First there's this one:
Dog lover mauled to death by his pets | News.com.au
Personally, I believe these dogs should have been put down after the first lot of attacks, but hey, the owner won and chose to continue living with them.A DOCTOR who won a four-year legal battle to save his three dogs from being put down for attacking humans has been mauled to death by the animals.
Sky News said today the 52-year-old victim was attacked in his garden in Ljubljana, Slovenia, and died before police arrived. Officers shot one of the bullmastiffs dead and the other two were put down.
The pets spent years in "custody" pending legal hearings, but when one of them attacked a dog handler, authorities ordered them to be put down.
But at the eleventh hour, in June 2009, the doctor succeeded in overturning the order and got his dogs back, sparking national controversy.
They were apparently not grateful.
"Three dogs bit their 52-year-old owner to death in Ljubljana yesterday," police spokeswoman Maja Adlesic said.
News of the owner's death prompted an opposition party to call for the resignation of the agriculture minister for failing to stop the dogs from being released back to their owner.
Police gave no more details and have so far refused to identify the victim, in line with the country's privacy laws.
Then there's this one:
Laws urged as dog attack stats revealed | News.com.au
Perhaps if more parents were more aware and supervised their kids this wouldn't be an issue. At least they're pushing blame the deed not the breed in this article. I know Michael and he is a decent man who wants the best for dogs. Fingers crossed the message gets through.ALARMING new statistics reveal at least 11 babies or toddlers are being mauled by dogs every month in Queensland.
The state's 32 public hospital emergency departments have treated 4471 Queenslanders for dog-related injuries since July 2007 - 144 every month. Statistics showed 36 children aged 12 or younger were treated every month, including 11 aged three and under.
Royal Brisbane Hospital paediatric physician Dr Jason Acworth said he treated a child every fortnight, some requiring plastic surgery for horrific facial injuries.
"Unfortunately we see lots of face bites," Dr Acworth said.
Pit bulls and staffordshire terriers were responsible for most vicious attacks, but every breed was a danger if provoked, he said.
The RSPCA has called for uniform dog laws, which currently are enforced differently by many councils. The society's Michael Beatty said people should "punish the deed not the breed".
"There are some people who shouldn't have children, let alone animals," he said.
Brisbane veterinary behaviourist Dr Cam Day said owners were a problem but some dogs were "bent in the head".

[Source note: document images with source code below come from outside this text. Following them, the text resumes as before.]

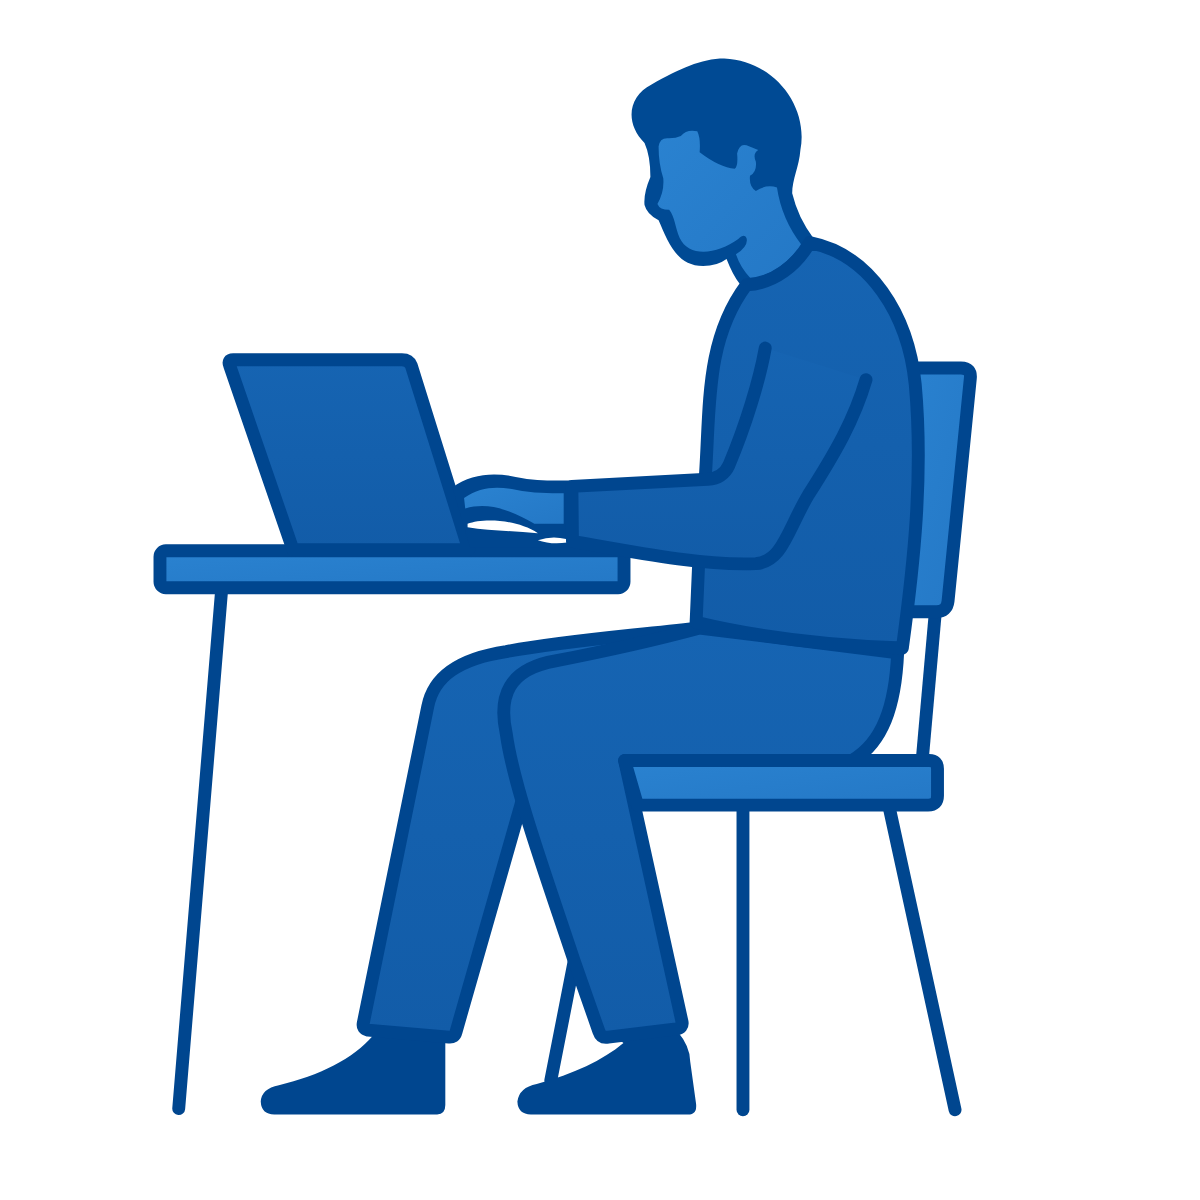
<!DOCTYPE html>
<html lang="en">
<head>
<meta charset="utf-8">
<title>Working at a desk</title>
<style>
  :root {
    --paper: #ffffff;
    --line: #00468f;
    --hair: #004a94;
    --cloth: #1664b2;
    --cloth-deep: #125ca8;
    --light: #2a82d0;
    --light-deep: #2478c6;
  }
  html, body { margin: 0; padding: 0; background: var(--paper); }
  body { width: 1200px; height: 1200px; overflow: hidden; }
  .illustration { display: block; width: 1200px; height: 1200px; }
  .cloth-top { stop-color: var(--cloth); }
  .cloth-bottom { stop-color: var(--cloth-deep); }
  .light-top { stop-color: var(--light); }
  .light-bottom { stop-color: var(--light-deep); }
  .outlined { stroke: var(--line); stroke-width: 11; stroke-linejoin: round; stroke-linecap: round; }
  .cloth { fill: url(#cloth-shade); }
  .light { fill: url(#light-shade); }
  .rod { fill: none; stroke: var(--line); stroke-width: 11; stroke-linecap: round; }
  .crease { fill: none; }
  .solid { fill: var(--line); }
  .hair { fill: var(--hair); }
  .gap { fill: var(--paper); }
</style>
</head>
<body>
<svg class="illustration" viewBox="0 0 1024 1024" role="img" aria-label="Man seated on a chair, typing on a laptop at a table">
  <defs>
    <linearGradient id="cloth-shade" x1="0" y1="0" x2="0" y2="1">
      <stop class="cloth-top" offset="0"/>
      <stop class="cloth-bottom" offset="1"/>
    </linearGradient>
    <linearGradient id="light-shade" x1="0" y1="0" x2="1" y2="1">
      <stop class="light-top" offset="0"/>
      <stop class="light-bottom" offset="1"/>
    </linearGradient>
  </defs>

  <g id="chair-frame">
    <path class="rod" d="M634 690V947"/>
    <path class="rod" d="M759 690L815 947"/>
    <path class="rod" d="M491 815L470 922"/>
    <path class="rod" d="M798 524L787 648"/>
    <path class="outlined light" d="M766 314H820Q829 314 828 323L809 513Q808 522 799 522H766Z"/>
  </g>

  <g id="shoes">
    <path class="solid" d="M314 878L380 882V943Q380 951 373 951H234Q223 951 222.500 940Q223 929 238 926C272 918 302 903 318 884Z"/>
    <path class="solid" d="M524 884L578 880Q589 893 589 906L594 942Q595 951 587 951H453Q442 951 441.500 940Q443 928 458 925C490 916 514 905 532 890Z"/>
  </g>

  <g id="legs">
    <path class="outlined cloth" d="M594 536C535 543 480 547 432 556C392 562 370 577 365 603L310 873Q309 878 314 879L383 885Q388 885.500 389 881L447 678L520 600Z"/>
    <path class="outlined cloth" d="M597 536C560 546 520 555 474 564C434 571 425 594 432 626C438 670 465 745 490 820L511 880Q513 886 519 885L577 878Q583 877 582 872L533 649H727C753 634 764 603 766 557Z"/>
  </g>

  <path id="chair-seat" class="outlined light" d="M533 649H793Q800 649 800 656V679Q800 687 792 687H544Z"/>

  <g id="head">
    <path class="hair" d="M550 122C533 105 536 82 556 72C580 59 598 50 618 50C662 52 690 92 683 128C682 142 676 153 676 165Q681 186 694 203L690 216L640 248L631 242Q625 234 620 221Q612 227 600 227C577 227 570 206 562 188Q552 183 550 175Q549 165 555 151Q555 133 550 122Z"/>
    <path class="light" d="M562 125Q563 117 571 118Q577 118 581 116Q586 110 595 112Q598 118 597 130Q614 143 627 144Q630 142 629 131Q631 122 637 124L647 128Q642 131 645 138Q646 147 640 150Q639 159 645 163Q654 157 663 160Q667 187 684 209Q665 234 641 238Q632 229 628 217Q639 210 637 203Q635 199 630 204C612 217 588 220 580 203C576 194 576 185 571 179Q563 179 561 174Q567 164 566 152Q562 140 562 125Z"/>
  </g>

  <g id="torso">
    <path class="outlined cloth" d="M637 243C661 242 680 226 691 207C742 217 775 268 781 328C788 405 780 480 770 553C711 551 652 545 594 531L596 485L602 405C606 345 602 290 637 243Z"/>
  </g>

  <g id="table">
    <path class="rod" d="M189 505L152.500 946"/>
    <rect class="outlined light" x="136.500" y="470" width="396" height="31.500" rx="5"/>
  </g>

  <path id="laptop" class="outlined cloth" d="M250 469L196 312Q194 307 199 307H343Q349 307 351 312L400 469Z"/>

  <g id="hand">
    <path class="solid" d="M386 416C402 404 422 403 440 407C460 411 475 410 490 410V467H401Z"/>
    <path class="light" d="M396 425C410 415 425 415 440 418C455 421 468 421 481 421V447H456C442 439 420 427 397 434Z"/>
    <path class="gap" d="M399 447C412 442 441 443 459 455C438 453 417 453 399 450Z"/>
    <path class="gap" d="M459 461Q471 457 483 460L484 463Q470 465 459 461Z"/>
  </g>

  <g id="arm">
    <path class="cloth" d="M488 415L604 409Q617 408 622 397C636 364 648 325 653 297L739 324C733 345 713 388 690 422C672 452 668 481 645 481C600 483 548 471 488 463Z"/>
    <path class="outlined crease" d="M653 297C648 325 636 364 622 397Q617 408 604 409L488 415L488.500 462C540 471 600 483 645 481C668 479 672 452 690 422C713 386 729 358 739 324"/>
  </g>
</svg>
</body>
</html>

This world is going down the toilet fast. I can't wait to buy lots of land and live there with my dog (that will turn into dogs hehe) in privacy and comfort without having to deal with this crap!